● Exercise directions: Every record must come back unchanged, apart from the pictures, which are dropped.

Plain-text document sources:
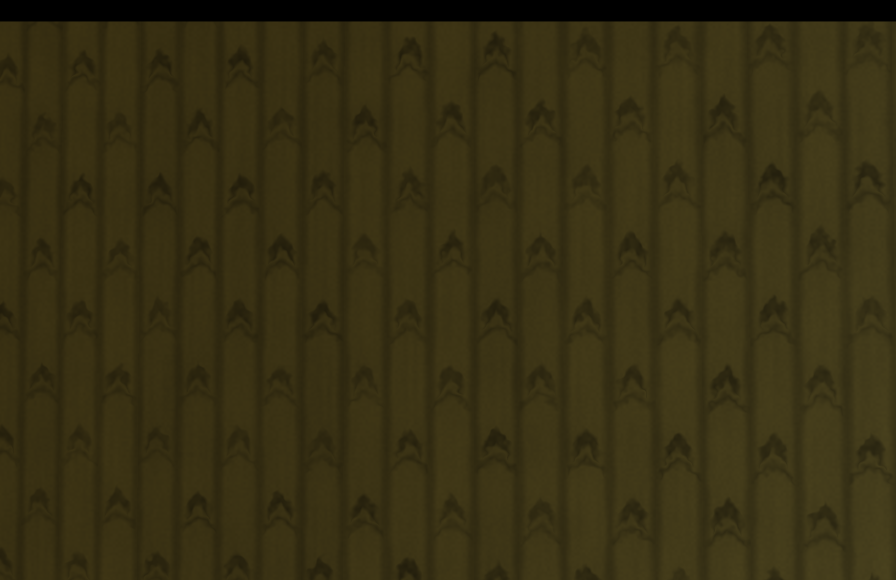
Give the GLSL for this pattern, as a Shadertoy shader.

```glsl
// Dim olive striped cloth: soft vertical stripes, each carrying a chain of dark
// chevrons, staggered by half a period between neighbours. A quadratic column map
// widens the stripes to the right; hashes and value noise add wear and weave.

#define FIRST_COLUMN 0.0065   // centre of the first stripe, in canvas widths
#define COLUMN_PITCH 0.04173  // stripe width at the left edge
#define COLUMN_GROWTH 0.00032 // quadratic widening per stripe
#define ROW_PITCH 0.1375      // chevron period at the left edge
#define ROW_GROWTH 0.0165     // extra period at the right edge
#define ROW_ORIGIN 0.354      // level line of the rows, measured from the top
#define TOP_BAND 0.037        // black band, in canvas heights
#define GAP_SHADE 0.19        // darkness of the seams between stripes
#define MOTIF_SHADE 0.31      // darkness of the chevrons
#define SOFTNESS 0.09         // blur of the chevrons, in stripe widths
#define SHADOW_OLIVE vec3(0.213, 0.179, 0.066)
#define LIT_OLIVE vec3(0.282, 0.252, 0.115)

float hash(vec2 p) {
    vec3 q = fract(p.xyx * 0.1031);
    q += dot(q, q.yzx + 33.33);
    return fract((q.x + q.y) * q.z);
}

float noise(vec2 p) {
    vec2 cell = floor(p), f = fract(p);
    f = f * f * (3.0 - 2.0 * f);
    return mix(mix(hash(cell), hash(cell + vec2(1, 0)), f.x),
               mix(hash(cell + vec2(0, 1)), hash(cell + vec2(1, 1)), f.x), f.y);
}

float boxDistance(vec2 p, vec2 halfSize) {
    vec2 d = abs(p) - halfSize;
    return length(max(d, 0.0)) + min(max(d.x, d.y), 0.0);
}

// Inverted V made by shearing a box; p.y points down
float chevron(vec2 p, float slope, float middle, vec2 halfSize) {
    float level = p.y - slope * sqrt(p.x * p.x + 0.002) - middle;
    float d = boxDistance(vec2(p.x, level), halfSize);
    return 1.0 - smoothstep(-SOFTNESS, SOFTNESS, d);
}

// Continuous stripe index: inverse of the quadratic stripe spacing
float columnAt(float x) {
    float root = COLUMN_PITCH * COLUMN_PITCH + 4.0 * COLUMN_GROWTH * (x - FIRST_COLUMN);
    return (sqrt(max(root, 0.0)) - COLUMN_PITCH) / (2.0 * COLUMN_GROWTH);
}

void mainImage(out vec4 fragColor, in vec2 fragCoord) {
    vec2 canvas = iResolution.xy / iResolution.x;
    vec2 pos = fragCoord / iResolution.x;
    pos.y = canvas.y - pos.y;
    float down = pos.y / canvas.y;

    // Stripes fan out slightly towards the bottom
    float fannedX = 0.5 + (pos.x - 0.5) / (0.997 + 0.014 * down);
    float column = columnAt(fannedX) + 0.5;
    float columnId = floor(column);
    float across = column - columnId - 0.5;

    // Rows: odd stripes are shifted by half a period
    float period = ROW_PITCH + ROW_GROWTH * pos.x;
    float row = (pos.y - ROW_ORIGIN) / period + 0.5 + 0.5 * mod(columnId, 2.0);
    float rowId = floor(row);
    float pitch = COLUMN_PITCH + 2.0 * COLUMN_GROWTH * columnId;
    vec2 local = vec2(across, (row - rowId - 0.5) * period / pitch);

    // Small irregularities of each chevron
    vec2 id = vec2(columnId, rowId) + 40.0;
    local += (vec2(hash(id), hash(id + 17.3)) - 0.5) * vec2(0.05, 0.09);
    local += (vec2(noise(pos * 160.0), noise(pos * 160.0 + 51.0)) - 0.5) * 0.12;
    float strength = mix(0.65, 1.1, hash(id + 71.9));
    strength *= mix(0.7, 1.15, noise(pos * 190.0));

    // Thick spearhead above a thinner flared chevron, with a faint halo
    float head = chevron(local, 1.35, -0.31, vec2(0.27, 0.17));
    float flare = chevron(local, 0.75, 0.19, vec2(0.40, 0.07));
    float halo = exp(-dot(local, local) * 5.0);
    float motif = max(head, 0.72 * flare) + 0.16 * halo;

    // Seams, paler stripe centres and vertical weave streaks
    float seam = smoothstep(0.29, 0.49, abs(across) + 0.05 * (noise(pos * vec2(90.0, 45.0)) - 0.5));
    float streak = noise(vec2(column * 9.0, pos.y * 14.0)) - 0.5;
    float blotch = noise(pos * 22.0) - 0.5;
    float grain = noise(pos * 330.0) - 0.5;
    float tint = hash(vec2(columnId + 40.0, 5.0)) - 0.5;

    // Light grows to the right and gently to the bottom
    float light = 0.04 + 0.66 * pos.x * pos.x + 0.22 * down * (0.5 + pos.x);
    vec3 color = mix(SHADOW_OLIVE, LIT_OLIVE, clamp(light, 0.0, 1.0));
    color *= 1.0 + 0.05 * streak + 0.05 * blotch + 0.05 * grain + 0.05 * tint;
    color *= 1.0 - GAP_SHADE * seam;
    color *= 1.0 - MOTIF_SHADE * strength * motif;

    // Black band along the top
    float edge = 1.0 / iResolution.y;
    color *= smoothstep(TOP_BAND - edge, TOP_BAND + edge, down);
    fragColor = vec4(color, 1.0);
}
```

● Result of the exercise:
Give the GLSL for this pattern, as a Shadertoy shader.

```glsl
// Dim olive striped cloth: soft vertical stripes, each carrying a chain of dark
// chevrons, staggered by half a period between neighbours. A quadratic column map
// widens the stripes to the right; hashes and value noise add wear and weave.

#define FIRST_COLUMN 0.0065   // centre of the first stripe, in canvas widths
#define COLUMN_PITCH 0.04173  // stripe width at the left edge
#define COLUMN_GROWTH 0.00032 // quadratic widening per stripe
#define ROW_PITCH 0.1375      // chevron period at the left edge
#define ROW_GROWTH 0.0165     // extra period at the right edge
#define ROW_ORIGIN 0.354      // level line of the rows, measured from the top
#define TOP_BAND 0.037        // black band, in canvas heights
#define GAP_SHADE 0.19        // darkness of the seams between stripes
#define MOTIF_SHADE 0.31      // darkness of the chevrons
#define SOFTNESS 0.09         // blur of the chevrons, in stripe widths
#define SHADOW_OLIVE vec3(0.213, 0.179, 0.066)
#define LIT_OLIVE vec3(0.282, 0.252, 0.115)

float hash(vec2 p) {
    vec3 q = fract(p.xyx * 0.1031);
    q += dot(q, q.yzx + 33.33);
    return fract((q.x + q.y) * q.z);
}

float noise(vec2 p) {
    vec2 cell = floor(p), f = fract(p);
    f = f * f * (3.0 - 2.0 * f);
    return mix(mix(hash(cell), hash(cell + vec2(1, 0)), f.x),
               mix(hash(cell + vec2(0, 1)), hash(cell + vec2(1, 1)), f.x), f.y);
}

float boxDistance(vec2 p, vec2 halfSize) {
    vec2 d = abs(p) - halfSize;
    return length(max(d, 0.0)) + min(max(d.x, d.y), 0.0);
}

// Inverted V made by shearing a box; p.y points down
float chevron(vec2 p, float slope, float middle, vec2 halfSize) {
    float level = p.y - slope * sqrt(p.x * p.x + 0.002) - middle;
    float d = boxDistance(vec2(p.x, level), halfSize);
    return 1.0 - smoothstep(-SOFTNESS, SOFTNESS, d);
}

// Continuous stripe index: inverse of the quadratic stripe spacing
float columnAt(float x) {
    float root = COLUMN_PITCH * COLUMN_PITCH + 4.0 * COLUMN_GROWTH * (x - FIRST_COLUMN);
    return (sqrt(max(root, 0.0)) - COLUMN_PITCH) / (2.0 * COLUMN_GROWTH);
}

void mainImage(out vec4 fragColor, in vec2 fragCoord) {
    vec2 canvas = iResolution.xy / iResolution.x;
    vec2 pos = fragCoord / iResolution.x;
    pos.y = canvas.y - pos.y;
    float down = pos.y / canvas.y;

    // Stripes fan out slightly towards the bottom
    float fannedX = 0.5 + (pos.x - 0.5) / (0.997 + 0.014 * down);
    float column = columnAt(fannedX) + 0.5;
    float columnId = floor(column);
    float across = column - columnId - 0.5;

    // Rows: odd stripes are shifted by half a period
    float period = ROW_PITCH + ROW_GROWTH * pos.x;
    float row = (pos.y - ROW_ORIGIN) / period + 0.5 + 0.5 * mod(columnId, 2.0);
    float rowId = floor(row);
    float pitch = COLUMN_PITCH + 2.0 * COLUMN_GROWTH * columnId;
    vec2 local = vec2(across, (row - rowId - 0.5) * period / pitch);

    // Small irregularities of each chevron
    vec2 id = vec2(columnId, rowId) + 40.0;
    local += (vec2(hash(id), hash(id + 17.3)) - 0.5) * vec2(0.05, 0.09);
    local += (vec2(noise(pos * 160.0), noise(pos * 160.0 + 51.0)) - 0.5) * 0.12;
    float strength = mix(0.65, 1.1, hash(id + 71.9));
    strength *= mix(0.7, 1.15, noise(pos * 190.0));

    // Thick spearhead above a thinner flared chevron, with a faint halo
    float head = chevron(local, 1.35, -0.31, vec2(0.27, 0.17));
    float flare = chevron(local, 0.75, 0.19, vec2(0.40, 0.07));
    float halo = exp(-dot(local, local) * 5.0);
    float motif = max(head, 0.72 * flare) + 0.16 * halo;

    // Seams, paler stripe centres and vertical weave streaks
    float seam = smoothstep(0.29, 0.49, abs(across) + 0.05 * (noise(pos * vec2(90.0, 45.0)) - 0.5));
    float streak = noise(vec2(column * 9.0, pos.y * 14.0)) - 0.5;
    float blotch = noise(pos * 22.0) - 0.5;
    float grain = noise(pos * 330.0) - 0.5;
    float tint = hash(vec2(columnId + 40.0, 5.0)) - 0.5;

    // Light grows to the right and gently to the bottom
    float light = 0.04 + 0.66 * pos.x * pos.x + 0.22 * down * (0.5 + pos.x);
    vec3 color = mix(SHADOW_OLIVE, LIT_OLIVE, clamp(light, 0.0, 1.0));
    color *= 1.0 + 0.05 * streak + 0.05 * blotch + 0.05 * grain + 0.05 * tint;
    color *= 1.0 - GAP_SHADE * seam;
    color *= 1.0 - MOTIF_SHADE * strength * motif;

    // Black band along the top
    float edge = 1.0 / iResolution.y;
    color *= smoothstep(TOP_BAND - edge, TOP_BAND + edge, down);
    fragColor = vec4(color, 1.0);
}
```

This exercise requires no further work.